Task to complete:
Every line that holds the word "circle" needs to be copied from the data below.

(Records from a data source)
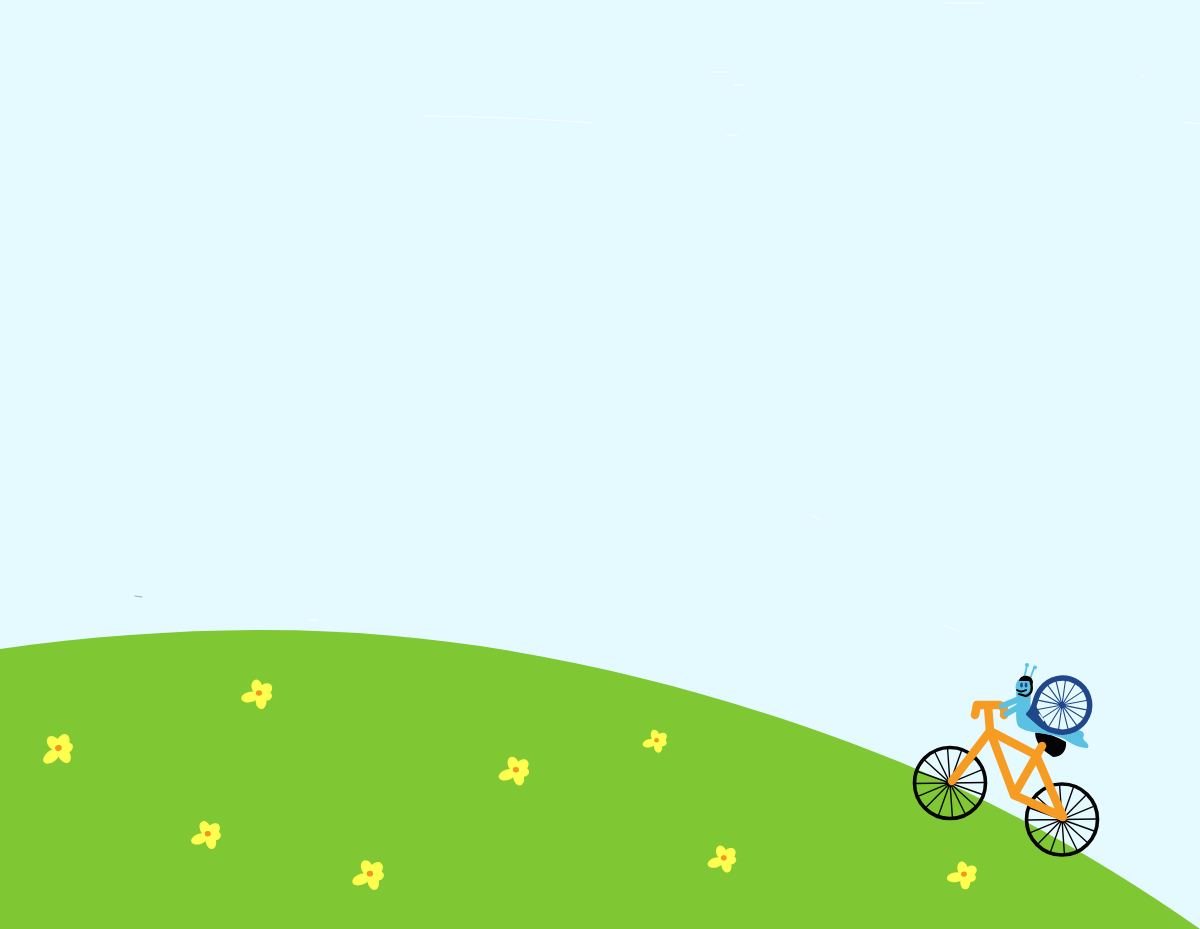
<!DOCTYPE html>
<html lang="en">
<head>
<meta charset="utf-8">
<title>Snail cycling up a hill</title>
<style>
:root {
  --sky: #e5faff;
  --grass: #7fc834;
  --petal: #ffff4f;
  --pollen: #f3951f;
  --frame: #f79c22;
  --snail: #5bc1e3;
  --shell: #20478a;
  --ink: #050505;
}
html, body { margin: 0; width: 1200px; height: 929px; overflow: hidden; background: var(--sky); }
svg { display: block; }
.sky { fill: var(--sky); }
.wisps { fill: none; stroke: #fff; stroke-width: 1; stroke-linecap: round; opacity: .8; }
.hill { fill: var(--grass); }
.petals { fill: var(--petal); }
.pollen { fill: var(--pollen); }
.tyre { fill: none; stroke: var(--ink); stroke-width: 3.6; }
.wheel-spokes { stroke: var(--ink); stroke-width: 1.4; }
.frame { fill: none; stroke: var(--frame); stroke-width: 8.5; stroke-linecap: round; stroke-linejoin: round; }
.saddle, .helmet { fill: var(--ink); }
.snail { fill: var(--snail); }
.limb { fill: none; stroke: var(--snail); stroke-width: 6; stroke-linecap: round; stroke-linejoin: round; }
.antenna { fill: none; stroke: var(--snail); stroke-width: 1.8; stroke-linecap: round; }
.shell-fill { fill: var(--sky); }
.shell-rim { fill: none; stroke: var(--shell); stroke-width: 5.5; stroke-linecap: round; stroke-linejoin: round; }
.shell-spokes { stroke: var(--shell); stroke-width: 1.5; }
.face { fill: none; stroke: var(--ink); stroke-width: 1.8; stroke-linecap: round; }
.strap { fill: none; stroke: var(--ink); stroke-width: 2.2; stroke-linecap: round; }
.eye { fill: var(--shell); }
</style>
</head>
<body>
<svg width="1200" height="929" viewBox="0 0 1200 929" role="img" aria-label="A blue snail with a wheel for a shell rides an orange bicycle up a green, flowery hill">
  <defs>
    <g id="spokes">
      <path d="M0 -35V35M-13 -32L13 32M-24 -25L24 25M-32 -14L32 14M-35 -2L35 2M-33 11L33 -11M-26 23L26 -23M-14 32L14 -32"/>
    </g>
    <g id="wheel">
      <use href="#spokes" class="wheel-spokes" transform="rotate(-4)"/>
      <circle class="tyre" r="35.5"/>
      <circle r="3" fill="#050505"/>
    </g>
    <g id="flower">
      <g class="petals">
        <ellipse cx="-7" cy="3" rx="9" ry="5.2" transform="rotate(-12 -7 3)"/>
        <ellipse cx="0" cy="-7" rx="5.4" ry="7.5" transform="rotate(-14 0 -7)"/>
        <ellipse cx="8" cy="-4" rx="8" ry="5.8" transform="rotate(-38 8 -4)"/>
        <ellipse cx="9" cy="2" rx="6" ry="4.8"/>
        <ellipse cx="4" cy="7" rx="5.4" ry="8" transform="rotate(-4 4 7)"/>
      </g>
      <ellipse class="pollen" cx="2" cy="-1" rx="3.1" ry="2.8"/>
    </g>
  </defs>

  <rect class="sky" width="1200" height="929"/>
  <g class="wisps">
    <path d="M425 116Q520 117 592 123M713 72H726M734 85H744M727 135H737M811 515L820 520M945 626L959 631M1184 122L1200 124M309 620H318M945 3H984M1140 75L1145 77"/>
    <path d="M135 596L142 597" stroke="#8a9ca0"/>
  </g>

  <path class="hill" d="M0 649C90 636 180 630 265 630C500 630 720 690 900 762C1010 808 1110 866 1200 929H0Z"/>

  <g id="meadow">
    <use href="#flower" transform="translate(257 694)"/>
    <use href="#flower" transform="translate(57 750) rotate(-26) scale(1.08)"/>
    <use href="#flower" transform="translate(206 835) rotate(-8) scale(.98)"/>
    <use href="#flower" transform="translate(368 875) rotate(-9) scale(1.05)"/>
    <use href="#flower" transform="translate(514 771) rotate(-6)"/>
    <use href="#flower" transform="translate(655 741) scale(.78)"/>
    <use href="#flower" transform="translate(722 859) rotate(-6) scale(.94)"/>
    <use href="#flower" transform="translate(962 875) rotate(4) scale(.94)"/>
  </g>

  <g id="bicycle">
    <use href="#wheel" x="950" y="783"/>
    <use href="#wheel" x="1062" y="819.5"/>
    <path class="saddle" d="M1035 733C1045 732 1057 737 1066 742C1067 751 1061 757 1053 757C1046 752 1036 746 1035 733Z"/>
    <g class="frame">
      <path d="M952 781L990 731L988 706"/>
      <path d="M990 731L1036 755L1063 817L1014 795Z"/>
      <path d="M1014 795L1042 746"/>
      <path d="M975 715L977 705H1000Q1006 708 1004 715"/>
    </g>
  </g>

  <g id="snail">
    <path class="snail" d="M1016 692C1018 705 1014 718 1018 726C1026 734 1046 732 1062 738C1070 742 1076 748 1088 748C1090 743 1084 742 1083 738C1085 734 1084 731 1078 730L1046 728L1033 712C1029 705 1031 698 1031 690Z"/>
    <path class="limb" d="M1019 699L1002 706M1022 705L1006 714"/>
    <circle class="shell-fill" cx="1063" cy="705" r="27"/>
    <use href="#spokes" class="shell-spokes" transform="translate(1062 705) rotate(8) scale(.75)"/>
    <path class="shell-rim" d="M1029 714C1036 708 1034 697 1041 689A27 27 0 1 1 1055 731C1045 730 1038 722 1029 714Z"/>
    <path d="M1026 714L1036 706L1043 718L1049 728Q1037 726 1026 714Z" fill="#20478a"/>
    <path d="M1039 714L1044 721" stroke="#e5faff" stroke-width="1.5"/>
    <circle cx="1062" cy="705" r="2.5" fill="#20478a"/>
    <path class="antenna" d="M1024 678L1027 666M1030 679L1034 668"/>
    <circle class="snail" cx="1027" cy="665" r="2"/>
    <circle class="snail" cx="1035" cy="667.5" r="2"/>
    <ellipse class="snail" cx="1024" cy="687" rx="8.5" ry="9.5"/>
    <path class="helmet" d="M1019 681C1020 674 1032 674 1033 682L1032 687L1029 681Z"/>
    <path class="strap" d="M1031 683Q1034 693 1026 696L1019 694"/>
    <path class="face" d="M1017 690Q1021 693 1026 690"/>
    <ellipse class="eye" cx="1021.5" cy="685" rx="1.4" ry="2.6"/>
    <ellipse class="eye" cx="1026" cy="685" rx="1.4" ry="2.6"/>
  </g>
</svg>
</body>
</html>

Solution:
      <circle class="tyre" r="35.5"/>
      <circle r="3" fill="#050505"/>
    <circle class="shell-fill" cx="1063" cy="705" r="27"/>
    <circle cx="1062" cy="705" r="2.5" fill="#20478a"/>
    <circle class="snail" cx="1027" cy="665" r="2"/>
    <circle class="snail" cx="1035" cy="667.5" r="2"/>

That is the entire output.